How goes the annual battle to delete Christmas from schools and the public square? News is mixed, but on the whole, things are not going well for the Grinches. In New Jersey, for example, the Hanover Township school district said it was considering a ban on Christmas carols and other religious songs at school concerts. Parents protested and threatened to sue, so the school board beat a hasty retreat. "If a school wants religious music, they can have it, the way they could before," said the school board president.

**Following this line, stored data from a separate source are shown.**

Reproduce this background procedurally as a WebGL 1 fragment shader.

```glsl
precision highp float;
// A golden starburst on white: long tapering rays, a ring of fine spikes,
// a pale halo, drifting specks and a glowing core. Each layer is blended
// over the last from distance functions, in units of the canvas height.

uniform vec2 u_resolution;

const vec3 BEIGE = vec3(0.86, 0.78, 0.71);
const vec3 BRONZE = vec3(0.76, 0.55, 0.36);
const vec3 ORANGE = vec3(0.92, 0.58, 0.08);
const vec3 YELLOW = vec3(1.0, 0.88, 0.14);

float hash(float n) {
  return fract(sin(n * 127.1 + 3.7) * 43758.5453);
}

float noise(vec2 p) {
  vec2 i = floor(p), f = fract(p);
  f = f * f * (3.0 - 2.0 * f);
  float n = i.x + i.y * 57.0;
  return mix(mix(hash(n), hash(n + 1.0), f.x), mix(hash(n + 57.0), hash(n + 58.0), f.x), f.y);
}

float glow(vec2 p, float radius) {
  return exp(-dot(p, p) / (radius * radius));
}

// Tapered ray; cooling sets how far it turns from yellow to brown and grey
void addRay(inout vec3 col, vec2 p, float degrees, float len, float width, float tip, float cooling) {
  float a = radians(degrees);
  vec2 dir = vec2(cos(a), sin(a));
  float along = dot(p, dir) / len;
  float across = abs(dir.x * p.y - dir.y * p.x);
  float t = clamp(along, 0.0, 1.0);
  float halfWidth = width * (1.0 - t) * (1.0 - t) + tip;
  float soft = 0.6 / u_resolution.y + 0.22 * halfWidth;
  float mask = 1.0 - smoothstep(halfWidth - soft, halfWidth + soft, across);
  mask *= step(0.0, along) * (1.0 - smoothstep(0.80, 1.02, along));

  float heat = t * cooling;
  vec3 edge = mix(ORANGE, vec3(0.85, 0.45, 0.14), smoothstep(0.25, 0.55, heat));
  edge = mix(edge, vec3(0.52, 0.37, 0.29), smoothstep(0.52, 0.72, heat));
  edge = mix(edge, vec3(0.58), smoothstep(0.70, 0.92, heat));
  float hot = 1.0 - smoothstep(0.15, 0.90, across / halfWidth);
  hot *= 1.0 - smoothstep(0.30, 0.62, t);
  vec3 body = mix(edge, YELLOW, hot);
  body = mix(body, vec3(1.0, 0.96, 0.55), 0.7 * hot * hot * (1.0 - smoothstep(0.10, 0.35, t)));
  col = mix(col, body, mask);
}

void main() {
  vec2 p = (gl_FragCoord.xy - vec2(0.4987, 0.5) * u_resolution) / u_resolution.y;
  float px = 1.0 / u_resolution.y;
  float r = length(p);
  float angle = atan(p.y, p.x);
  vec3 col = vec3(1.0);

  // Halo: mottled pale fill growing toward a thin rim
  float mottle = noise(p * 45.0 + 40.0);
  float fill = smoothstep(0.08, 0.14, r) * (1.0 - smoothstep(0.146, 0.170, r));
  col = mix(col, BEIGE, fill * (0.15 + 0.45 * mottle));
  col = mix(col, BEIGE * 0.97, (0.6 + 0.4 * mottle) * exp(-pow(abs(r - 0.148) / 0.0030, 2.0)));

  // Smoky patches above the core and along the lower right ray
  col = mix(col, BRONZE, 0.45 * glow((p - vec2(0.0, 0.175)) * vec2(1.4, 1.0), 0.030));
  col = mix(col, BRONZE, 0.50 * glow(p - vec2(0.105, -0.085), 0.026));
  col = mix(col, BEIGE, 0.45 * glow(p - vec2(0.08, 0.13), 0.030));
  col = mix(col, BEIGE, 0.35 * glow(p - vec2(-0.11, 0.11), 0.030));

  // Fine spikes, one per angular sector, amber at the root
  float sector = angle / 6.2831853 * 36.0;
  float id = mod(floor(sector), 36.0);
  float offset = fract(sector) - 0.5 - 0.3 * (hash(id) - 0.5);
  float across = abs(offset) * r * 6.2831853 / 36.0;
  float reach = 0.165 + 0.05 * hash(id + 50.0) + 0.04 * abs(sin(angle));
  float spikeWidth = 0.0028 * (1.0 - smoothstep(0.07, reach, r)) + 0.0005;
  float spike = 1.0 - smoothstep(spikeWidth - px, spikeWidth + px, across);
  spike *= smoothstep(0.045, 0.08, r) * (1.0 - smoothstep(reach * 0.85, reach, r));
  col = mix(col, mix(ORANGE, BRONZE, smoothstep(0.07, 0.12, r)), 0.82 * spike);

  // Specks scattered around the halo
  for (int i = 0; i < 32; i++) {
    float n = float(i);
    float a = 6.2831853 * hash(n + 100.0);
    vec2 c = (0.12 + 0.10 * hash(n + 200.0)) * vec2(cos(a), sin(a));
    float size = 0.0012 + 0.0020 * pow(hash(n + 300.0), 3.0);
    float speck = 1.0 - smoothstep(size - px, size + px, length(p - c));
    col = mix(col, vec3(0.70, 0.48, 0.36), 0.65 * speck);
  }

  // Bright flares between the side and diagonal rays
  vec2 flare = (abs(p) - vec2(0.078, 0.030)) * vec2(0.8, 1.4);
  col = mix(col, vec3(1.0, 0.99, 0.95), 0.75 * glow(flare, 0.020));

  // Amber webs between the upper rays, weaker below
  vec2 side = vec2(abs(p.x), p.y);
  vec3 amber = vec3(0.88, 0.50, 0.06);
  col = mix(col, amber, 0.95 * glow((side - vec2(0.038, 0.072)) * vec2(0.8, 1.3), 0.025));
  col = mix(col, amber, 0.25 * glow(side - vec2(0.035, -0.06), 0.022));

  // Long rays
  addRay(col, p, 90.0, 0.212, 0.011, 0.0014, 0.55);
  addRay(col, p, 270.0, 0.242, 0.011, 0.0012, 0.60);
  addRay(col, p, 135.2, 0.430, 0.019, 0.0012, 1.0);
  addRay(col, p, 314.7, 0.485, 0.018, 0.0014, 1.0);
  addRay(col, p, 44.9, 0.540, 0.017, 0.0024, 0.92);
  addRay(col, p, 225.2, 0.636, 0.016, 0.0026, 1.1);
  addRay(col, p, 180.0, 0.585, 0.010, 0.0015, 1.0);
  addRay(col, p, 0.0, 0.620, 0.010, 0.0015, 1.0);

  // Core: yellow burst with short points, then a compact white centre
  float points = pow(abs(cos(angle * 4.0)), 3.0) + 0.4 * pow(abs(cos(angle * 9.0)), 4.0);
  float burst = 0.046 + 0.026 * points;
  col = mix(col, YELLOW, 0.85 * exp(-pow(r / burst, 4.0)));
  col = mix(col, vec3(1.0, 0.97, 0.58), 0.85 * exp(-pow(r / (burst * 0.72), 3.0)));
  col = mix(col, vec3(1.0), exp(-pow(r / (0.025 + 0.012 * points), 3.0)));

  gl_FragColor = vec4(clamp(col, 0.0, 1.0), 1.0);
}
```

The key phrase here is "threatened to sue." In the old days, when an American Civil Liberties Union lawyer would show up to hammer some tiny school board into submission, the legal costs of resisting were so high that the boards usually caved in. Now the anti-Grinches have legal muscle of their own. The Arizona-based Alliance Defense Fund, which supported the Hanover parents, claims to have 700 lawyers ready to fight anti-Christmas assaults around the country. The ADF (alliancedefensefund.org) played a lead role in blocking an attempt by the ACLU and the Anti-Defamation League to force a charter school in Elbert County, Colo., to ban religious songs from its holiday concert. The Anti-Defamation League said the school's program was harming the sense of well-being of Jewish students. But how harmful can it be to sing six Christmas carols, two Hanukkah songs, and a lot of ditties about Rudolph and Frosty?
In Plano, Texas, a school district refused to allow a third grader at a class party to hand out candy canes with a religious message attached. The Liberty Legal Institute (libertylegal.org) and the ADF jumped in last week and demanded that the district back down, arguing that "public schools are not zones of religious censorship."

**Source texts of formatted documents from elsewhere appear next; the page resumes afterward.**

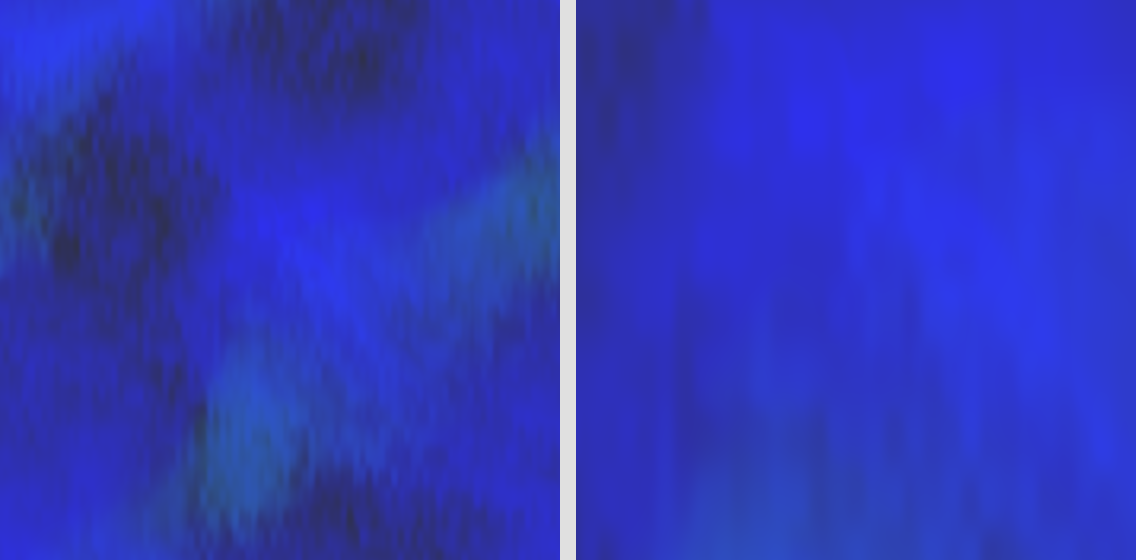
Left: the whole. Right: its middle third, enlarged.
A Shadertoy shader for this texture:

```glsl
// Deep blue haze: broad diagonal waves of light and shade, roughened by
// cloud noise, with teal veils and a fine grain of short vertical streaks.
// The grain bends the clouds and shows most strongly in the dark areas.

const float TAU = 6.2831853;
const float RED_LEVEL = 0.18;

// Integer hash of a lattice cell, from -1 to 1
float hash(vec2 cell, uint seed) {
    uvec2 q = uvec2(ivec2(cell)) * uvec2(1597u, 3571u);
    uint h = (q.x ^ (q.y + seed * 7919u)) * 73421u;
    h = (h ^ (h >> 15u)) * 668265u;
    h = (h ^ (h >> 13u)) * 374761u;
    h ^= h >> 16u;
    return float(h & 65535u) / 32767.5 - 1.0;
}

// Smooth value noise, from -1 to 1
float noise(vec2 p, uint seed) {
    vec2 cell = floor(p);
    vec2 f = p - cell;
    f = f * f * f * (f * (f * 6.0 - 15.0) + 10.0);
    float bottom = mix(hash(cell, seed), hash(cell + vec2(1, 0), seed), f.x);
    float top = mix(hash(cell + vec2(0, 1), seed), hash(cell + vec2(1, 1), seed), f.x);
    return mix(bottom, top, f.y);
}

// Layered noise whose octaves are turned against each other
float clouds(vec2 p, uint seed) {
    float sum = 0.0;
    float weight = 0.53;
    for (uint i = 0u; i < 4u; i++) {
        sum += weight * noise(p, seed + i);
        p = mat2(1.6, 1.2, -1.2, 1.6) * p + 3.7;
        weight *= 0.5;
    }
    return sum;
}

// Two sizes of narrow upright streaks
float streaks(vec2 p, uint seed) {
    float fine = noise(p * vec2(88.0, 27.0), seed);
    float coarse = noise(p * vec2(49.0, 14.0) + 5.3, seed + 1u);
    return 0.55 * fine + 0.45 * coarse;
}

// Cosine wave of period one with its crest at the given place
float wave(float x, float crest) {
    return cos(TAU * (x - crest));
}

void mainImage(out vec4 fragColor, in vec2 fragCoord) {
    vec2 uv = fragCoord / iResolution.xy;

    // Grain and soft warp displace the broad shapes
    float grain = streaks(uv, 11u);
    vec2 warp = 0.06 * vec2(noise(uv * 4.0, 21u), noise(uv * 4.0, 22u));
    vec2 p = uv + warp + grain * vec2(0.004, 0.022);

    // Diagonal axes: along runs down to the right, across runs up to the right
    float across = p.x + p.y;
    float along = p.x - p.y;
    float band = wave(across, 0.18);

    // Light and shade
    float cloud = clouds(vec2(along * 2.3, across * 4.2) + 8.0, 31u);
    float blue = 0.65 + 0.10 * band + 0.06 * wave(along, 0.10) + 0.27 * cloud;
    float shade = 1.0 - smoothstep(0.38, 0.82, blue);
    blue += grain * mix(0.05, 0.19, shade);
    blue = clamp(blue, 0.23, 0.93);

    // Teal veils between the bright bands
    float veil = wave(along, 0.27) + 0.8 * clouds(p * 5.0 + 2.0, 41u);
    veil = smoothstep(0.1, 1.25, veil + 0.25 * grain);
    float green = 0.188 + 0.15 * veil * (0.65 - 0.35 * band);

    fragColor = vec4(RED_LEVEL, green, blue, 1.0);
}
```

The Thomas More Law Center of Ann Arbor, Mich. (www .thomasmore.org), supported a parent's legal challenge to the New York City public schools' policy that allows the Islamic star and crescent and the Jewish menorah (which the Anti-Defamation League concedes is a religious symbol) but not Christian religious symbols such as a Nativity display. The schools' chancellor offered a tortured argument in court: The menorah has a "secular dimension" large enough to qualify as nonreligious. The judge, who was caustic about the school policy during arguments, is expected to rule any day.
A similar suit against the town of Palm Beach in Florida, also supported by the Thomas More Law Center, argues that the town cannot ban Nativity scenes on a prominent site where the menorah is displayed. Again, the menorah isn't simply secular. More important, the Supreme Court allows Nativity scenes on public property if they do not dominate and are part of a broader cultural display.
Offensive. At Central Michigan University, the affirmative action office warned Christians that Christmas "may be offensive to others within a place of employment." No such warning was issued about the potential dangers of Hanukkah or Kwanzaa. The Catholic League (catholicleague.org) made a fuss about it and alerted Fox News Channel, which has been aggressively covering this season's anti-Christmas campaign. Central Michigan dropped the warning.
A new twist in the Christmas wars is the appearance of a Web site that chides well-known stores for abandoning the word Christmas in favor of holiday. The site, www.GrinchList.com, is run by a Virginia couple, Kirk and Amy McElwain. Among the Christmas-averse stores they list are Macy's, Bloomingdale's, the Discovery Store, KB Toys, and Home Depot. Companies commended for not censoring the word Christmas include DisneyStore.com, J.C. Penney, Rite Aid, Sears, Toys "R" Us, and Wal-Mart. The site says it's odd that some big stores apparently think the word Christmas is divisive or toxic when a large majority of Americans celebrate it--96 percent, according to a recent Opinion Dynamics poll.
The McElwains wonder how Congress's "Capitol Christmas Tree" morphed into a generic "Capitol Holiday Tree." Good question. The language change appeared in the 1990s, but the far-flung investigative staff of this column has not been able to locate any announcement, news story, or authorization for the change. The architect of the Capitol's office is responsible for the tree, but a spokeswoman there said she couldn't find anything in writing about the change, who did it, or when it occurred. If anyone knows about this shifty shift, this column's staff of telephone operators is standing by, eager to hear from you. In the meantime, Merry Holiday, everyone.
This story appears in the December 29, 2003 print edition of U.S. News & World Report.